* [EXERCISE OBJECTIVE]: Print out each entry below in full, exactly as given, excluding pictures.

Data items
· · · · ·
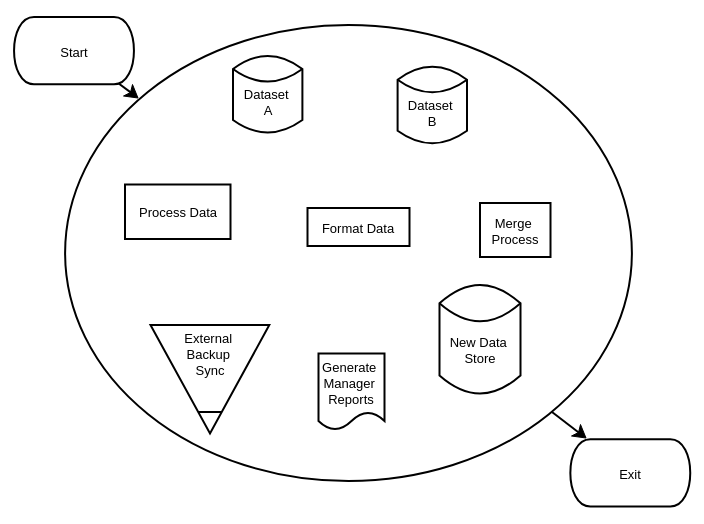
<!DOCTYPE html>
<html lang="en">
<head>
<meta charset="utf-8">
<title>Data process diagram</title>
<style>
:root {
  --paper: #ffffff;
  --ink: #000000;
}
* { box-sizing: border-box; }
html, body { margin: 0; background: var(--paper); }
.diagram {
  position: relative;
  width: 704px;
  height: 524px;
  overflow: hidden;
  background: var(--paper);
  color: var(--ink);
  font: 13px/16px "Liberation Sans", Arial, sans-serif;
}
.shapes {
  display: block;
  fill: var(--paper);
  stroke: var(--ink);
  stroke-width: 2;
  stroke-miterlimit: 10;
}
.open { fill: none; }
.arrowhead { fill: var(--ink); stroke-width: 1; }
.label {
  position: absolute;
  margin: 0;
  width: 100px;
  text-align: center;
  white-space: pre;
}
.start { left: 24px; top: 45px; }
.dataset-a { left: 218px; top: 87px; }
.dataset-b { left: 382px; top: 98px; }
.process { left: 128px; top: 205px; }
.format { left: 308px; top: 221px; }
.merge { left: 465px; top: 216px; }
.backup { left: 160px; top: 331px; }
.reports { left: 301px; top: 360px; }
.store { left: 430px; top: 335px; }
.exit { left: 580px; top: 467px; }
</style>
</head>
<body>
<main class="diagram">
  <svg class="shapes" width="704" height="524" viewBox="0 0 704 524" aria-hidden="true">
    <defs>
      <path id="terminator" d="M34 17H114C140.6 17 140.6 84.3 114 84.3H34C7.4 84.3 7.4 17 34 17Z"/>
      <g id="dataset">
        <path d="M233 69Q250 56 267.7 56T302.4 69V120Q285 132.5 267.7 132.5T233 120Z"/>
        <path class="open" d="M233 69Q250 81.5 267.7 81.5T302.4 69"/>
      </g>
      <path id="arrowhead" class="arrowhead" d="M0 0L-14.5 -2L-7.5 -5.5L-5.5 -13.5Z"/>
    </defs>

    <ellipse cx="348.5" cy="253" rx="283.4" ry="228"/>

    <line x1="118" y1="83" x2="131" y2="92.6"/>
    <use href="#arrowhead" x="138" y="98"/>
    <line x1="552" y1="412" x2="579" y2="432.7"/>
    <use href="#arrowhead" x="586" y="438"/>

    <use href="#terminator"/>
    <use href="#terminator" x="556.3" y="422.3"/>

    <use href="#dataset"/>
    <use href="#dataset" x="164.6" y="10.7"/>

    <rect x="125" y="184.5" width="105.5" height="54.5"/>
    <rect x="307.5" y="208" width="102" height="38"/>
    <rect x="480" y="203" width="70.5" height="54"/>

    <polygon points="150.5,325 269.3,325 210,433.5"/>
    <line x1="198" y1="412" x2="222" y2="412"/>

    <path d="M318.5 353.5H384.5V421Q368 405 351.5 421T318.5 421Z"/>

    <path d="M439.5 303.3Q460 285 480 285T520.5 303.3V375.5Q500 393.5 480 393.5T439.5 375.5Z"/>
    <path class="open" d="M439.5 303.3Q460 321.3 480 321.3T520.5 303.3"/>
  </svg>

  <p class="label start">Start</p>
  <p class="label dataset-a">Dataset 
A</p>
  <p class="label dataset-b">Dataset 
B</p>
  <p class="label process">Process Data</p>
  <p class="label format">Format Data</p>
  <p class="label merge">Merge 
Process</p>
  <p class="label backup">External 
Backup 
Sync</p>
  <p class="label reports">Generate 
Manager 
Reports</p>
  <p class="label store">New Data 
Store</p>
  <p class="label exit">Exit</p>
</main>
</body>
</html>
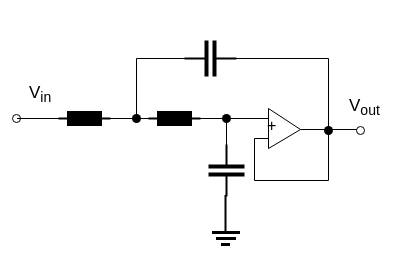
<!DOCTYPE html>
<html lang="en">
<head>
<meta charset="utf-8">
<title>Low-pass filter circuit</title>
<style>
:root { --ink: #000; --paper: #fff; }
html, body { margin: 0; background: var(--paper); }
.circuit { position: relative; width: 406px; height: 259px; overflow: hidden; background: var(--paper); color: var(--ink); font-family: "Liberation Sans", sans-serif; }
.schematic { display: block; }
.wire { fill: none; stroke: var(--ink); stroke-width: 1; }
.lead { fill: none; stroke: var(--ink); stroke-width: 2; }
.plate { fill: none; stroke: var(--ink); stroke-width: 4; }
.ground { fill: none; stroke: var(--ink); stroke-width: 3; }
.terminal, .amplifier { fill: var(--paper); stroke: var(--ink); stroke-width: 1; }
.label { position: absolute; font-size: 17px; line-height: 20px; white-space: nowrap; }
.label sub { font-size: 14px; line-height: 0; vertical-align: -4px; }
.label-in { left: 29px; top: 83px; }
.label-out { left: 349px; top: 96px; }
.sign { position: absolute; left: 267px; top: 116px; font-size: 16px; line-height: 20px; }
</style>
</head>
<body>
<main class="circuit">
  <svg class="schematic" width="406" height="259" viewBox="0 0 406 259" role="img" aria-label="Filter circuit with two resistors, two capacitors and an operational amplifier">
    <defs>
      <g id="resistor">
        <path class="lead" d="M-26 0H26"/>
        <rect x="-17.5" y="-7.5" width="35" height="15"/>
      </g>
      <g id="capacitor">
        <path class="lead" d="M-26 0H-4M4 0H26"/>
        <path class="plate" d="M-4 -18V18M4 -18V18"/>
      </g>
    </defs>
    <g class="wire">
      <path d="M20 118.5H268.5"/>
      <path d="M136.5 118.5V58.5H328.5V180.5H254.5V138.5H268.5"/>
      <path d="M300.5 129.5H357"/>
      <path d="M226.5 118.5V146"/>
    </g>
    <rect x="190" y="56" width="41" height="5" fill="#fff"/>
    <use href="#capacitor" x="210.5" y="58.5"/>
    <use href="#resistor" x="84.5" y="118.5"/>
    <use href="#resistor" x="174.5" y="118.5"/>
    <use href="#capacitor" transform="translate(226.5 170.5) rotate(90)"/>
    <path class="lead" d="M225.5 195V232"/>
    <path class="ground" d="M212 232.5H240M216 238.5H236M221 244.5H230"/>
    <polygon class="amplifier" points="268.5,108.5 300.5,129.5 268.5,148.5"/>
    <circle cx="136.5" cy="118.5" r="4.5"/>
    <circle cx="226.5" cy="118.5" r="4.5"/>
    <circle cx="328.5" cy="130.5" r="4.5"/>
    <circle class="terminal" cx="16.5" cy="118.5" r="4"/>
    <path class="wire" d="M17 118.5H22"/>
    <circle class="terminal" cx="360.5" cy="130.5" r="4"/>
  </svg>
  <span class="label label-in">V<sub>in</sub></span>
  <span class="label label-out">V<sub>out</sub></span>
  <span class="sign">+</span>
</main>
</body>
</html>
· · · · ·
* [RESPONSE]:
<!DOCTYPE html>
<html lang="en">
<head>
<meta charset="utf-8">
<title>Data process diagram</title>
<style>
:root {
  --paper: #ffffff;
  --ink: #000000;
}
* { box-sizing: border-box; }
html, body { margin: 0; background: var(--paper); }
.diagram {
  position: relative;
  width: 704px;
  height: 524px;
  overflow: hidden;
  background: var(--paper);
  color: var(--ink);
  font: 13px/16px "Liberation Sans", Arial, sans-serif;
}
.shapes {
  display: block;
  fill: var(--paper);
  stroke: var(--ink);
  stroke-width: 2;
  stroke-miterlimit: 10;
}
.open { fill: none; }
.arrowhead { fill: var(--ink); stroke-width: 1; }
.label {
  position: absolute;
  margin: 0;
  width: 100px;
  text-align: center;
  white-space: pre;
}
.start { left: 24px; top: 45px; }
.dataset-a { left: 218px; top: 87px; }
.dataset-b { left: 382px; top: 98px; }
.process { left: 128px; top: 205px; }
.format { left: 308px; top: 221px; }
.merge { left: 465px; top: 216px; }
.backup { left: 160px; top: 331px; }
.reports { left: 301px; top: 360px; }
.store { left: 430px; top: 335px; }
.exit { left: 580px; top: 467px; }
</style>
</head>
<body>
<main class="diagram">
  <svg class="shapes" width="704" height="524" viewBox="0 0 704 524" aria-hidden="true">
    <defs>
      <path id="terminator" d="M34 17H114C140.6 17 140.6 84.3 114 84.3H34C7.4 84.3 7.4 17 34 17Z"/>
      <g id="dataset">
        <path d="M233 69Q250 56 267.7 56T302.4 69V120Q285 132.5 267.7 132.5T233 120Z"/>
        <path class="open" d="M233 69Q250 81.5 267.7 81.5T302.4 69"/>
      </g>
      <path id="arrowhead" class="arrowhead" d="M0 0L-14.5 -2L-7.5 -5.5L-5.5 -13.5Z"/>
    </defs>

    <ellipse cx="348.5" cy="253" rx="283.4" ry="228"/>

    <line x1="118" y1="83" x2="131" y2="92.6"/>
    <use href="#arrowhead" x="138" y="98"/>
    <line x1="552" y1="412" x2="579" y2="432.7"/>
    <use href="#arrowhead" x="586" y="438"/>

    <use href="#terminator"/>
    <use href="#terminator" x="556.3" y="422.3"/>

    <use href="#dataset"/>
    <use href="#dataset" x="164.6" y="10.7"/>

    <rect x="125" y="184.5" width="105.5" height="54.5"/>
    <rect x="307.5" y="208" width="102" height="38"/>
    <rect x="480" y="203" width="70.5" height="54"/>

    <polygon points="150.5,325 269.3,325 210,433.5"/>
    <line x1="198" y1="412" x2="222" y2="412"/>

    <path d="M318.5 353.5H384.5V421Q368 405 351.5 421T318.5 421Z"/>

    <path d="M439.5 303.3Q460 285 480 285T520.5 303.3V375.5Q500 393.5 480 393.5T439.5 375.5Z"/>
    <path class="open" d="M439.5 303.3Q460 321.3 480 321.3T520.5 303.3"/>
  </svg>

  <p class="label start">Start</p>
  <p class="label dataset-a">Dataset 
A</p>
  <p class="label dataset-b">Dataset 
B</p>
  <p class="label process">Process Data</p>
  <p class="label format">Format Data</p>
  <p class="label merge">Merge 
Process</p>
  <p class="label backup">External 
Backup 
Sync</p>
  <p class="label reports">Generate 
Manager 
Reports</p>
  <p class="label store">New Data 
Store</p>
  <p class="label exit">Exit</p>
</main>
</body>
</html>
<!DOCTYPE html>
<html lang="en">
<head>
<meta charset="utf-8">
<title>Low-pass filter circuit</title>
<style>
:root { --ink: #000; --paper: #fff; }
html, body { margin: 0; background: var(--paper); }
.circuit { position: relative; width: 406px; height: 259px; overflow: hidden; background: var(--paper); color: var(--ink); font-family: "Liberation Sans", sans-serif; }
.schematic { display: block; }
.wire { fill: none; stroke: var(--ink); stroke-width: 1; }
.lead { fill: none; stroke: var(--ink); stroke-width: 2; }
.plate { fill: none; stroke: var(--ink); stroke-width: 4; }
.ground { fill: none; stroke: var(--ink); stroke-width: 3; }
.terminal, .amplifier { fill: var(--paper); stroke: var(--ink); stroke-width: 1; }
.label { position: absolute; font-size: 17px; line-height: 20px; white-space: nowrap; }
.label sub { font-size: 14px; line-height: 0; vertical-align: -4px; }
.label-in { left: 29px; top: 83px; }
.label-out { left: 349px; top: 96px; }
.sign { position: absolute; left: 267px; top: 116px; font-size: 16px; line-height: 20px; }
</style>
</head>
<body>
<main class="circuit">
  <svg class="schematic" width="406" height="259" viewBox="0 0 406 259" role="img" aria-label="Filter circuit with two resistors, two capacitors and an operational amplifier">
    <defs>
      <g id="resistor">
        <path class="lead" d="M-26 0H26"/>
        <rect x="-17.5" y="-7.5" width="35" height="15"/>
      </g>
      <g id="capacitor">
        <path class="lead" d="M-26 0H-4M4 0H26"/>
        <path class="plate" d="M-4 -18V18M4 -18V18"/>
      </g>
    </defs>
    <g class="wire">
      <path d="M20 118.5H268.5"/>
      <path d="M136.5 118.5V58.5H328.5V180.5H254.5V138.5H268.5"/>
      <path d="M300.5 129.5H357"/>
      <path d="M226.5 118.5V146"/>
    </g>
    <rect x="190" y="56" width="41" height="5" fill="#fff"/>
    <use href="#capacitor" x="210.5" y="58.5"/>
    <use href="#resistor" x="84.5" y="118.5"/>
    <use href="#resistor" x="174.5" y="118.5"/>
    <use href="#capacitor" transform="translate(226.5 170.5) rotate(90)"/>
    <path class="lead" d="M225.5 195V232"/>
    <path class="ground" d="M212 232.5H240M216 238.5H236M221 244.5H230"/>
    <polygon class="amplifier" points="268.5,108.5 300.5,129.5 268.5,148.5"/>
    <circle cx="136.5" cy="118.5" r="4.5"/>
    <circle cx="226.5" cy="118.5" r="4.5"/>
    <circle cx="328.5" cy="130.5" r="4.5"/>
    <circle class="terminal" cx="16.5" cy="118.5" r="4"/>
    <path class="wire" d="M17 118.5H22"/>
    <circle class="terminal" cx="360.5" cy="130.5" r="4"/>
  </svg>
  <span class="label label-in">V<sub>in</sub></span>
  <span class="label label-out">V<sub>out</sub></span>
  <span class="sign">+</span>
</main>
</body>
</html>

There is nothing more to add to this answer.